Dataset entries:
┌──

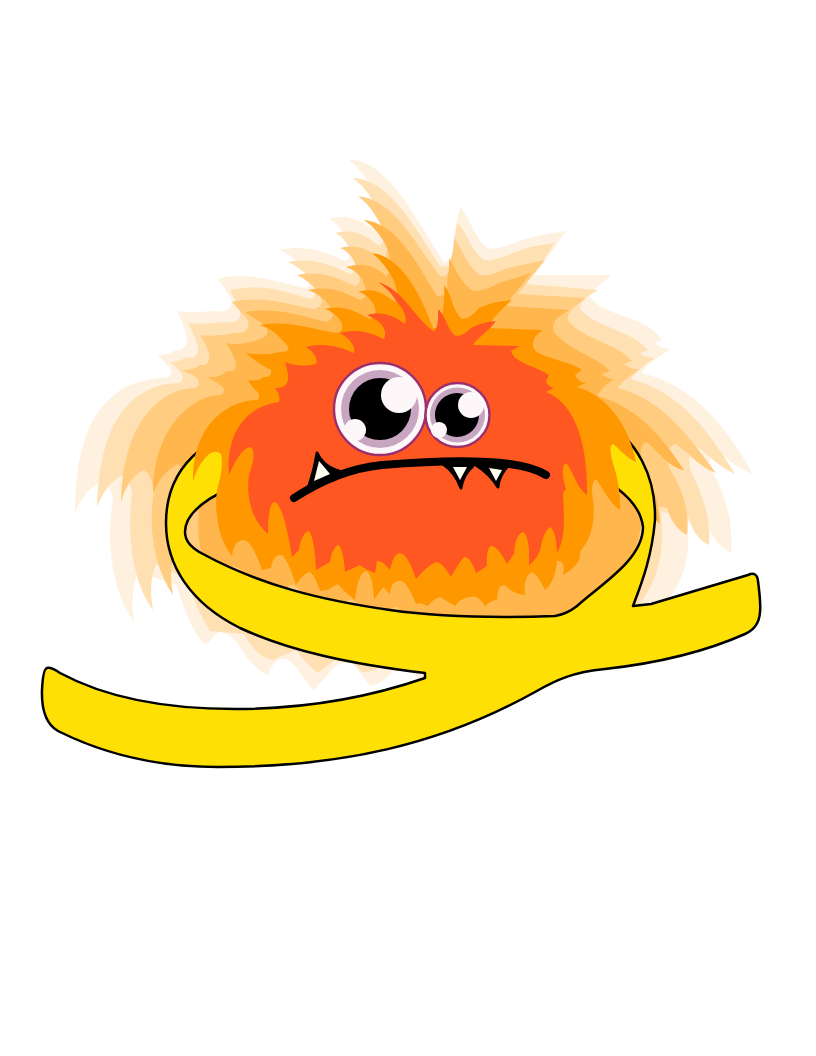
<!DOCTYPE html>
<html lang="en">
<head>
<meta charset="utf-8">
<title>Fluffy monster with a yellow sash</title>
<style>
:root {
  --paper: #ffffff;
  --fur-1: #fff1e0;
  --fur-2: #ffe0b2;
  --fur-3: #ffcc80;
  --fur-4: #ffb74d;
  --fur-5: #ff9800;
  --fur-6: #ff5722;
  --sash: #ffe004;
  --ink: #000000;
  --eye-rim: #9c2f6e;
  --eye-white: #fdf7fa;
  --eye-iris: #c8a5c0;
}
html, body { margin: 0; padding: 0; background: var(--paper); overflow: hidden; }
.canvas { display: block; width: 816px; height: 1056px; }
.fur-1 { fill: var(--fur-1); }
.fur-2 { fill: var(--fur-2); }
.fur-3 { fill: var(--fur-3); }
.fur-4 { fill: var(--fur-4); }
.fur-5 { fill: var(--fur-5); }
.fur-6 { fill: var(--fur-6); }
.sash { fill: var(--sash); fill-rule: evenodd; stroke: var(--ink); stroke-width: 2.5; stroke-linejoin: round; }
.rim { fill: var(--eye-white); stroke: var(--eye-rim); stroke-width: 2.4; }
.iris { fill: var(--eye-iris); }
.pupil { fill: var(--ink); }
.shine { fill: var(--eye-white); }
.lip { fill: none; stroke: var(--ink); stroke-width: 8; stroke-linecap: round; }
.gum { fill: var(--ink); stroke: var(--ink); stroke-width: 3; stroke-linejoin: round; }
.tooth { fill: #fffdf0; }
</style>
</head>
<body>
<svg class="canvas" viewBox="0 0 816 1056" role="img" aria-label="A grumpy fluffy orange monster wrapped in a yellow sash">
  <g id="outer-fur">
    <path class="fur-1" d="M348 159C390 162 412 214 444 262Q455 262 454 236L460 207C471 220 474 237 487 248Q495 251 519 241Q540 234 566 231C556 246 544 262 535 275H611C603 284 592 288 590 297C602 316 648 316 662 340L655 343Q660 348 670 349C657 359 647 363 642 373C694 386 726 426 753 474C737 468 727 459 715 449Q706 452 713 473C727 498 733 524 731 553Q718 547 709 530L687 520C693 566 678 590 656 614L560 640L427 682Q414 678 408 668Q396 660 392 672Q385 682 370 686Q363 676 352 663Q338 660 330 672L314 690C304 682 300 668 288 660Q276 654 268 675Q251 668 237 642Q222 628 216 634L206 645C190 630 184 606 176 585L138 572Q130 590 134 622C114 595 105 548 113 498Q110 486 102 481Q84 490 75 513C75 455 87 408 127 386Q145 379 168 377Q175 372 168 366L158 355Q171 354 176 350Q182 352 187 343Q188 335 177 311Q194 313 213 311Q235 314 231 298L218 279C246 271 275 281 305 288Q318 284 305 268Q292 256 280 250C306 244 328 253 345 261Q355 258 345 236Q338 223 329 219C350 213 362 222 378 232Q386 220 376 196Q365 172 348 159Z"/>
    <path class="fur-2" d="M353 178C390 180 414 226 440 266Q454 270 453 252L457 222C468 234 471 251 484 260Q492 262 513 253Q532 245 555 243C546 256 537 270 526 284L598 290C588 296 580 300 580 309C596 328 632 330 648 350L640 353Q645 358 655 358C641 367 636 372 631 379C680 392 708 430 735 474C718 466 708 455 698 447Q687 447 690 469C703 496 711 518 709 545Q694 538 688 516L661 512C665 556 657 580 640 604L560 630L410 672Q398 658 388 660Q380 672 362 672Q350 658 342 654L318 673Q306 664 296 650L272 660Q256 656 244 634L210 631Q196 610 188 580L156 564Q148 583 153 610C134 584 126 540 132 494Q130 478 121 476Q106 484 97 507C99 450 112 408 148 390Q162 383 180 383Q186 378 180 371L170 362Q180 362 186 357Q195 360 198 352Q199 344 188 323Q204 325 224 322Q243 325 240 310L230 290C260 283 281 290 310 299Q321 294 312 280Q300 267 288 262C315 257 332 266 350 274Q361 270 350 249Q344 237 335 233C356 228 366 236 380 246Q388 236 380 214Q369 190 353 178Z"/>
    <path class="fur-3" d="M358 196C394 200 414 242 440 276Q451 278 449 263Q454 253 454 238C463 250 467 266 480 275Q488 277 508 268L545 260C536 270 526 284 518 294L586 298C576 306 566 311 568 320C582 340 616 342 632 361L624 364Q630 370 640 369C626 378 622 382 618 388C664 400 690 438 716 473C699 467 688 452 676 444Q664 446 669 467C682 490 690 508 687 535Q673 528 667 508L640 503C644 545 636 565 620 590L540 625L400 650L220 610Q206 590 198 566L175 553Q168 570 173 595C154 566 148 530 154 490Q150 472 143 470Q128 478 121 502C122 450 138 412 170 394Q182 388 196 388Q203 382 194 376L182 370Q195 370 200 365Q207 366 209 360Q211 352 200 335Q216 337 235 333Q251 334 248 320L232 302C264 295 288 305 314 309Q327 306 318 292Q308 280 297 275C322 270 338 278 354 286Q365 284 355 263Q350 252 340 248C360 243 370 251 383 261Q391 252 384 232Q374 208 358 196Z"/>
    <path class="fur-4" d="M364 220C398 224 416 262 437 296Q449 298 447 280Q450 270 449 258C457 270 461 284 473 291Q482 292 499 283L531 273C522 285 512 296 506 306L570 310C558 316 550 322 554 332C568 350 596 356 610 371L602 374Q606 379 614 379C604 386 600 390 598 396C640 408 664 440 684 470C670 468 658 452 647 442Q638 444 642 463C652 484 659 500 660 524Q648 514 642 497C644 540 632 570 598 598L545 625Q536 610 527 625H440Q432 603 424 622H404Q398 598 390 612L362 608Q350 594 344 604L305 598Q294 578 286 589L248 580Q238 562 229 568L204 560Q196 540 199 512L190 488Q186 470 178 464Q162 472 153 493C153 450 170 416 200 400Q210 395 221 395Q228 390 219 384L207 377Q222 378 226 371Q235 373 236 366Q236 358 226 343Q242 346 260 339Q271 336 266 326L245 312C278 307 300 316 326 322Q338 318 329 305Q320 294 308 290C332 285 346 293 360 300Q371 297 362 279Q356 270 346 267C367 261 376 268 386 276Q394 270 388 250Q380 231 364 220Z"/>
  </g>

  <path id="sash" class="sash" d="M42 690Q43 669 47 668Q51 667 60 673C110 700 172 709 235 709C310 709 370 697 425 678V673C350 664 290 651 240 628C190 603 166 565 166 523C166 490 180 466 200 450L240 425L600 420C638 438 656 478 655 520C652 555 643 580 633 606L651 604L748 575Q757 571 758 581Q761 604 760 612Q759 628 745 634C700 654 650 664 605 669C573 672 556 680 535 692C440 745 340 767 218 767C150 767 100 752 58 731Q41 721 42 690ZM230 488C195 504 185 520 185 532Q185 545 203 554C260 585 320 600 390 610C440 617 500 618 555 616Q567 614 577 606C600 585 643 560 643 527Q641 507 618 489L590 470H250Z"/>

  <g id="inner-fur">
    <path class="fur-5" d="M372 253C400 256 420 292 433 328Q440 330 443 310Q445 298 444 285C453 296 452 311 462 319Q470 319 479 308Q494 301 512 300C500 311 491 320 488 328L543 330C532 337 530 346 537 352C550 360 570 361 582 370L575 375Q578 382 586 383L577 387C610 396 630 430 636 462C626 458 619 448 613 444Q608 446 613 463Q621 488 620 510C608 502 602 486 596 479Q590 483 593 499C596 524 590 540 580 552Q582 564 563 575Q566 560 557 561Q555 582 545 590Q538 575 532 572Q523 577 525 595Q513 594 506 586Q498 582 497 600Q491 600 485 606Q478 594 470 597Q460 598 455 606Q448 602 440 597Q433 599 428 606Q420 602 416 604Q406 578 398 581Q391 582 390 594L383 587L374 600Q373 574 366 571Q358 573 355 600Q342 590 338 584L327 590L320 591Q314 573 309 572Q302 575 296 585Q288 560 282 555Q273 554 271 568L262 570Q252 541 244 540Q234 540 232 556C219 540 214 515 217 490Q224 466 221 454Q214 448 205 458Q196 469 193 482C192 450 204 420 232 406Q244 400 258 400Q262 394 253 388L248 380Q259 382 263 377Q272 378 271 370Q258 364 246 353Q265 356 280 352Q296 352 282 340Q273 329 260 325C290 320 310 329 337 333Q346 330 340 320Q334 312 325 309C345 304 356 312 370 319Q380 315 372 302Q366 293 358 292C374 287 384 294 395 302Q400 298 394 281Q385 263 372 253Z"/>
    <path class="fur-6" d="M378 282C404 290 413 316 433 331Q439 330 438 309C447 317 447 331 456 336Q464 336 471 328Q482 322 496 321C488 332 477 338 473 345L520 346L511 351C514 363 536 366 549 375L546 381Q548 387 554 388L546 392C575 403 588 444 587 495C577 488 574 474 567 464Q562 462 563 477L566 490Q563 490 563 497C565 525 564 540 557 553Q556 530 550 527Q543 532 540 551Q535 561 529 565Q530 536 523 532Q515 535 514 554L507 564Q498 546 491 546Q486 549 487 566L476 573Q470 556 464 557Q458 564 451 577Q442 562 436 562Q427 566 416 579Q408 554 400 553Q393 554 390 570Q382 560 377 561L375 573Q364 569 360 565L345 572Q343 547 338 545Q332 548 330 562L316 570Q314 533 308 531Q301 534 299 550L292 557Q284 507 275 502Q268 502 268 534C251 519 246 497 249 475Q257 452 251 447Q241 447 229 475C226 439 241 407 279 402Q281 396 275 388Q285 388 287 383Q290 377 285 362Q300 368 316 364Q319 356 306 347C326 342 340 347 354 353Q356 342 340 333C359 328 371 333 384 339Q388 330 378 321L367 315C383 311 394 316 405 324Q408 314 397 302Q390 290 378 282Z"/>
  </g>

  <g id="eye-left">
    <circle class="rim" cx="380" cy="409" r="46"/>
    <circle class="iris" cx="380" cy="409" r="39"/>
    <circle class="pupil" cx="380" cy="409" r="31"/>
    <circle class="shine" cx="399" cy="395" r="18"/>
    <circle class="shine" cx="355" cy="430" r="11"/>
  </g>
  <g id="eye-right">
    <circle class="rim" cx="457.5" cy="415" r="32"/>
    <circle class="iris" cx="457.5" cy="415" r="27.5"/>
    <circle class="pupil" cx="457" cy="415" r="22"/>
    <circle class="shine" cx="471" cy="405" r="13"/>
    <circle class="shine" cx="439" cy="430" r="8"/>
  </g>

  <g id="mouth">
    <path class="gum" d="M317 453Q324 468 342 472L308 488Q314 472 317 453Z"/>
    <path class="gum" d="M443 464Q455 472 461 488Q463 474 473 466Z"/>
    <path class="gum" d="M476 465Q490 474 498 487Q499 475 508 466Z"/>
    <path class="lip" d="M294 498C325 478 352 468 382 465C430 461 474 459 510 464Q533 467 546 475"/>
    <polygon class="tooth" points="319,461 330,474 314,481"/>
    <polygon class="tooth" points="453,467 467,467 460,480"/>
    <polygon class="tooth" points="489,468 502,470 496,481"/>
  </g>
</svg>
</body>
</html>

└──

- WHAT YOU SHOULD DO
Look back at the entries above. Retype the line with "grumpy fluffy orange", the line with "159C390 162 412", and all lines in between.

- EXERCISE RESPONSE
<svg class="canvas" viewBox="0 0 816 1056" role="img" aria-label="A grumpy fluffy orange monster wrapped in a yellow sash">
  <g id="outer-fur">
    <path class="fur-1" d="M348 159C390 162 412 214 444 262Q455 262 454 236L460 207C471 220 474 237 487 248Q495 251 519 241Q540 234 566 231C556 246 544 262 535 275H611C603 284 592 288 590 297C602 316 648 316 662 340L655 343Q660 348 670 349C657 359 647 363 642 373C694 386 726 426 753 474C737 468 727 459 715 449Q706 452 713 473C727 498 733 524 731 553Q718 547 709 530L687 520C693 566 678 590 656 614L560 640L427 682Q414 678 408 668Q396 660 392 672Q385 682 370 686Q363 676 352 663Q338 660 330 672L314 690C304 682 300 668 288 660Q276 654 268 675Q251 668 237 642Q222 628 216 634L206 645C190 630 184 606 176 585L138 572Q130 590 134 622C114 595 105 548 113 498Q110 486 102 481Q84 490 75 513C75 455 87 408 127 386Q145 379 168 377Q175 372 168 366L158 355Q171 354 176 350Q182 352 187 343Q188 335 177 311Q194 313 213 311Q235 314 231 298L218 279C246 271 275 281 305 288Q318 284 305 268Q292 256 280 250C306 244 328 253 345 261Q355 258 345 236Q338 223 329 219C350 213 362 222 378 232Q386 220 376 196Q365 172 348 159Z"/>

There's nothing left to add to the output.